It is a clear case of showing disrespect to the order of the Tribunal. Therefore, contempt proceedings could have been initiated against the CIT (A) for blatantly disobeying the order of the Tribunal. The Madhya Pradesh High Court in Agrawal Warehousing & Leasing Ltd. vs. CIT 257 ITR 235 held that the CIT (A) cannot refuse to follow the order of the Appellate Tribunal. The CIT (A) is a quasi – judicial authority and is subordinate in judicial hierarchy to the Tribunal. The orders passed by the Tribunal are binding on all the revenue authorities functioning under the jurisdiction of the Tribunal. The principles of judicial discipline require that the orders of the higher appellate authorities should be followed unreservedly by the subordinate authorities

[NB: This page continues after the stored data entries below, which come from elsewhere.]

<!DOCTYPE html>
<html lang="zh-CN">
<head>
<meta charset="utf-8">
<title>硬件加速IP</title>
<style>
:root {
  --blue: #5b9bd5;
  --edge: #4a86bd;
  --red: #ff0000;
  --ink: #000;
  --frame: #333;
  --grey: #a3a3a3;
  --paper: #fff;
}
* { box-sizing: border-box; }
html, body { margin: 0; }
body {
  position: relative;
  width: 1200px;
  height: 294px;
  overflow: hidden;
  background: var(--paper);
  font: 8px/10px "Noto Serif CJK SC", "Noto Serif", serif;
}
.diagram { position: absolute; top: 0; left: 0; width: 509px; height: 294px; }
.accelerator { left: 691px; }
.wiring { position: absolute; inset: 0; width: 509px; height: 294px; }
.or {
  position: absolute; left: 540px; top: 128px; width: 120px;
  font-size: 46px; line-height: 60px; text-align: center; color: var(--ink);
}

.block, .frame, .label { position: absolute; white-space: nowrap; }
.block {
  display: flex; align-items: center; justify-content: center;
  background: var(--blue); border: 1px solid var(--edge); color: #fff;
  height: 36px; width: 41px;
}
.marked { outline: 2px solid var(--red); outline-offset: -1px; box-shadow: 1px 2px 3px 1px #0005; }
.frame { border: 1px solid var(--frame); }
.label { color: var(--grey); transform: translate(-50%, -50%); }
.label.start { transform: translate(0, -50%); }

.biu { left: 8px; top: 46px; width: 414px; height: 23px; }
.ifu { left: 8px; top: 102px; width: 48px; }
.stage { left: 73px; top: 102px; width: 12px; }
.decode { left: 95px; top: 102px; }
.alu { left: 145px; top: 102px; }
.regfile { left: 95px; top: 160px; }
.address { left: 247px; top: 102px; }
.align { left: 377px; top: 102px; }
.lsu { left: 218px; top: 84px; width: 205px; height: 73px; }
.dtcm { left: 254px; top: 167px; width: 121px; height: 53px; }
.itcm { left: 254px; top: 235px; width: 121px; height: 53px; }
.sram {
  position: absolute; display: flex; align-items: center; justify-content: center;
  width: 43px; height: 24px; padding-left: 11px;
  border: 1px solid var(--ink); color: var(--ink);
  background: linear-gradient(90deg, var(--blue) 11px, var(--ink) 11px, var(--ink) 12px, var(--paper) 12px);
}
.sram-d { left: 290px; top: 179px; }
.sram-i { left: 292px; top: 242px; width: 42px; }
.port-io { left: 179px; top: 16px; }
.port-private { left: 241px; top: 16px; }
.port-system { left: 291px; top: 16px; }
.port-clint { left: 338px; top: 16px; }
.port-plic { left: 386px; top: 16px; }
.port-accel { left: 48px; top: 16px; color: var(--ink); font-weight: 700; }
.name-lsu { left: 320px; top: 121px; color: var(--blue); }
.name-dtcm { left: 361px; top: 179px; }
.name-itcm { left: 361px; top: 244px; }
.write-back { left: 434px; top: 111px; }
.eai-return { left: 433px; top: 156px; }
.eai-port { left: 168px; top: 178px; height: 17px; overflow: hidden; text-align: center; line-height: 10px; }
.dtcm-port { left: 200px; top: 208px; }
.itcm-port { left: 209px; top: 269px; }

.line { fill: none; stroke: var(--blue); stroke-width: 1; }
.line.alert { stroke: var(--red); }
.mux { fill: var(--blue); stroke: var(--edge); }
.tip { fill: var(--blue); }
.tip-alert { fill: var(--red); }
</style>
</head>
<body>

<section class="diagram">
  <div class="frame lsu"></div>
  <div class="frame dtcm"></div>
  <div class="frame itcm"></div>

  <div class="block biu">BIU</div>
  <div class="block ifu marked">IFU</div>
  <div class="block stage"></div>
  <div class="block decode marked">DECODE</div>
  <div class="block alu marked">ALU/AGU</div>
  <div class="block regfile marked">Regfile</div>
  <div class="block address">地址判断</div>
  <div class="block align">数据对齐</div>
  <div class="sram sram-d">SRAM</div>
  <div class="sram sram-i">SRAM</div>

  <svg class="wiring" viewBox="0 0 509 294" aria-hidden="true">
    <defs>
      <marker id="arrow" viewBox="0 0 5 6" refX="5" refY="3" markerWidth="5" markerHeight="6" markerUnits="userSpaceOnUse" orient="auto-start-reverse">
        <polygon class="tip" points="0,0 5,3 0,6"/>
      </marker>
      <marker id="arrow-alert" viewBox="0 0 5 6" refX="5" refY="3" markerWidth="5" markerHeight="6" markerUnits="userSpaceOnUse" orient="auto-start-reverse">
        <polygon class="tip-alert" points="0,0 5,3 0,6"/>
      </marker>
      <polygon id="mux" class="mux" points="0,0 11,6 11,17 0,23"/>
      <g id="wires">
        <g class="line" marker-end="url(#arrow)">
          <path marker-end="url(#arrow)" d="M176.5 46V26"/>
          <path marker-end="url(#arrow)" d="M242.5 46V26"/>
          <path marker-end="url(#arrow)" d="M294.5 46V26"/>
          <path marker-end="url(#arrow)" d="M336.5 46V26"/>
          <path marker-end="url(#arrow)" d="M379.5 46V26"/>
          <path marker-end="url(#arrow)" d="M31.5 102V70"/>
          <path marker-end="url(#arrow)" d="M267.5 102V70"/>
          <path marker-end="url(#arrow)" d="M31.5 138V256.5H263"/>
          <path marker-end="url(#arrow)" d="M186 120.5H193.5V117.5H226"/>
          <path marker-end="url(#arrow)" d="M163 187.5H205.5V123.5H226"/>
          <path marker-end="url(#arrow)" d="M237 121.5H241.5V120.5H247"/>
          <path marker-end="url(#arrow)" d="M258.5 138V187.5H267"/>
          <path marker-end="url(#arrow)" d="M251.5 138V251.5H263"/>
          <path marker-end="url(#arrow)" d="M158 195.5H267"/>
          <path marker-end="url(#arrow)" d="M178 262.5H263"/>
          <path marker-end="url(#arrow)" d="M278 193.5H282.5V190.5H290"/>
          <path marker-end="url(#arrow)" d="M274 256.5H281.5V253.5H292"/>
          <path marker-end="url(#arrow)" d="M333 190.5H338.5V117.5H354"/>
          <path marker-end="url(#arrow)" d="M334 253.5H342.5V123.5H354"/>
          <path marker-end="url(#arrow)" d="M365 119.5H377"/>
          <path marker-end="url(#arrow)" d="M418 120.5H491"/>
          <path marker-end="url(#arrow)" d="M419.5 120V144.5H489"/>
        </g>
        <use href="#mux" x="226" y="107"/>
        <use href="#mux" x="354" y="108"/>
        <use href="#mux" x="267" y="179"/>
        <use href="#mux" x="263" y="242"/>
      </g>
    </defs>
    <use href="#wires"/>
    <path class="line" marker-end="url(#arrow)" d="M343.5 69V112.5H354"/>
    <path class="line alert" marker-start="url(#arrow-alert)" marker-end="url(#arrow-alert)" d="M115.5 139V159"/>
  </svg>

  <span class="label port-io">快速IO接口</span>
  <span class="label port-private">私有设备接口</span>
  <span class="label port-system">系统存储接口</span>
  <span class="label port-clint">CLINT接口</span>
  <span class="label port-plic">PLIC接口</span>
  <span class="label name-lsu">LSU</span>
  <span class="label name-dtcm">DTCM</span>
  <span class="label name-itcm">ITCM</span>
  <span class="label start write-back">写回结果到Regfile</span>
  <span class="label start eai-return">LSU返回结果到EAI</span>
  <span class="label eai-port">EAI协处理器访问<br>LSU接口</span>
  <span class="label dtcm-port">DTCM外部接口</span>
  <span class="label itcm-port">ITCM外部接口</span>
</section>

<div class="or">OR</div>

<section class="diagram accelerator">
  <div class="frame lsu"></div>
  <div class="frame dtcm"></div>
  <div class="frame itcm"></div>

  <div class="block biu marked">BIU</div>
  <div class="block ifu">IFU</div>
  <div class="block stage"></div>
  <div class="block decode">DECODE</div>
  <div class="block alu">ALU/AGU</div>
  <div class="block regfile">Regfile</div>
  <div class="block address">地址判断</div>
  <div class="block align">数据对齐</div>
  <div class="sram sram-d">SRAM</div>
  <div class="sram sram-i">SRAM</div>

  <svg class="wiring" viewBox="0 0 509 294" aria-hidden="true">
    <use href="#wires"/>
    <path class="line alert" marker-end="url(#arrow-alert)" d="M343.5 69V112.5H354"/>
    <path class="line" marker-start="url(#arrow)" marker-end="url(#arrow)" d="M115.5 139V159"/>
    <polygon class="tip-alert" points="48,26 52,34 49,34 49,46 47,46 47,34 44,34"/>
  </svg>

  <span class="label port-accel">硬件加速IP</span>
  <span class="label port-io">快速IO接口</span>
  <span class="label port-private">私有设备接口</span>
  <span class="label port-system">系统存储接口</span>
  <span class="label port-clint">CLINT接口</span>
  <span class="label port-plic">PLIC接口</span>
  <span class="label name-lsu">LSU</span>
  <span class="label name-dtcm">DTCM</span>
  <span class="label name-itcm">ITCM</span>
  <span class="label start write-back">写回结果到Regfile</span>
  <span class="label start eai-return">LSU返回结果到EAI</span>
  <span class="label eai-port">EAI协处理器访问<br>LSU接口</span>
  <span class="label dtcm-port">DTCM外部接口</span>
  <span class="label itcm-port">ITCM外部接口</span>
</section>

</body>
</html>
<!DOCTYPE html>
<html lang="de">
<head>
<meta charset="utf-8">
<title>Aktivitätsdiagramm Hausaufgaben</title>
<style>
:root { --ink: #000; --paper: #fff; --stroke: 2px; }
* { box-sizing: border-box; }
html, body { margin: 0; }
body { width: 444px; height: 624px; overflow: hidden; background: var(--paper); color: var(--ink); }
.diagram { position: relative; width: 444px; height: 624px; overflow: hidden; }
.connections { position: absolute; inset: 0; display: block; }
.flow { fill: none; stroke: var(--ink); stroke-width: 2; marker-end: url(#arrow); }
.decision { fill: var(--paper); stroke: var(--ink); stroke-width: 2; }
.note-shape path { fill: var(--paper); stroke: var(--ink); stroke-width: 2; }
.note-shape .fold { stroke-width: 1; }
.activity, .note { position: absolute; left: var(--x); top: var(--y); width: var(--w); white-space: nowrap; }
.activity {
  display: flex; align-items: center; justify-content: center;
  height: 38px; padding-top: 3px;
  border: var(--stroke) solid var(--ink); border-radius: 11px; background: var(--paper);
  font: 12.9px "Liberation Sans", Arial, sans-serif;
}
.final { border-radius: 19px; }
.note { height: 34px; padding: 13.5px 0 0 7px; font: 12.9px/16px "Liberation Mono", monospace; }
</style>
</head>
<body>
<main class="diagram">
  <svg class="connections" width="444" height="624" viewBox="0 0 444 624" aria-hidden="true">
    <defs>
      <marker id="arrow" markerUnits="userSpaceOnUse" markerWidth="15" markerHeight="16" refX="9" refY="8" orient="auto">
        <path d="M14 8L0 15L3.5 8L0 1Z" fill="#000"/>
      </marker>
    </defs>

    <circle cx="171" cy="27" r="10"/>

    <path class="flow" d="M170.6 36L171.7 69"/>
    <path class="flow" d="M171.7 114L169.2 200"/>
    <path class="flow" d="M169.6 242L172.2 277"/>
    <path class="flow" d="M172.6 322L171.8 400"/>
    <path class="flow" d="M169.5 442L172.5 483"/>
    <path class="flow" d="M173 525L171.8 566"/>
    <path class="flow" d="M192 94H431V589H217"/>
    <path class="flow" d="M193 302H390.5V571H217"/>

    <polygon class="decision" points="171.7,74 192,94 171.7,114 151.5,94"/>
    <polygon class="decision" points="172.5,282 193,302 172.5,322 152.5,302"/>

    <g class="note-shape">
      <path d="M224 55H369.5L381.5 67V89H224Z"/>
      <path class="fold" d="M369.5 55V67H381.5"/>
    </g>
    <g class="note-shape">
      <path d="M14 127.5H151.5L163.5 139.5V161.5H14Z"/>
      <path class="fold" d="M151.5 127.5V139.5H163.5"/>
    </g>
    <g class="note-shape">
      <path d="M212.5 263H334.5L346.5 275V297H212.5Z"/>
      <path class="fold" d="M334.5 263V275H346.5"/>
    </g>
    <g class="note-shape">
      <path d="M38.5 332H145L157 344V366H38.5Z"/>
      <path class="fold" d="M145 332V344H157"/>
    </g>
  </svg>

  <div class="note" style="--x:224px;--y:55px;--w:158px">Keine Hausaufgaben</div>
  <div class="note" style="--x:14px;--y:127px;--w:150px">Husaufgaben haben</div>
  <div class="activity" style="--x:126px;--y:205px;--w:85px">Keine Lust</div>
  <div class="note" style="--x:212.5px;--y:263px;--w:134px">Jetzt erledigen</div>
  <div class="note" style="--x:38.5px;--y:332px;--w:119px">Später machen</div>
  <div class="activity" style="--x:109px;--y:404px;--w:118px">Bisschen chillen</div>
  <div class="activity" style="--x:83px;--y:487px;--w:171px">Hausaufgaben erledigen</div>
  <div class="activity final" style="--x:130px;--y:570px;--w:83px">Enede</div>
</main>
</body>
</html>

In the light of authoritative pronouncement in National Thermal Power Limited Company V/s. CIT 229 ITR 383 and which was binding on the Tribunal, in terms of Article 141 of the Constitution of India, we do not see how the…
S. 254(1): Unnecessary remand by the ITAT causes prejudice and amounts to a failure to exercise jurisdiction
The Tribunal should not have refused to consider and decide the issue relating to service charges, more so, when an identical view taken by it earlier has not found favour of this Court. This Court repeatedly reminded the Tribunal of its duty as a last fact finding authority of dealing with all factual and legal issues. The Tribunal failed to take any note of the caution which has been administered by this Court and particularly of not remanding cases unnecessarily and without any proper direction. A blanket remand causes serious prejudice to parties. None benefits by non-adjudication or non-consideration of an issue of fact and law by an Appellate Authority and by wholesale remand of the case back to the original authority. This is a clear failure of duty which has to be performed by the Appellate Authority in law. Once the Appellate Authority fails to perform such duty and is corrected on one occasion by this Court, and in relation to the same assessee, then, the least that was expected from the Tribunal was to follow the order and direction of this Court and abide by it even for this later assessment year. If the same claim and which was dealt with by the Court earlier and for which the note of caution was issued, then, the Tribunal was bound in law to take due note of the same and follow the course for the later assessment years. We are of the view that the refusal of the Tribunal to follow the order of this Court and equally to correct its obvious and apparent mistake is vitiated as above. It is vitiated by a serious error of law apparent on the face of the record. The Tribunal has misdirected itself completely and in law in refusing to decide and consider the claim in relation to service charges.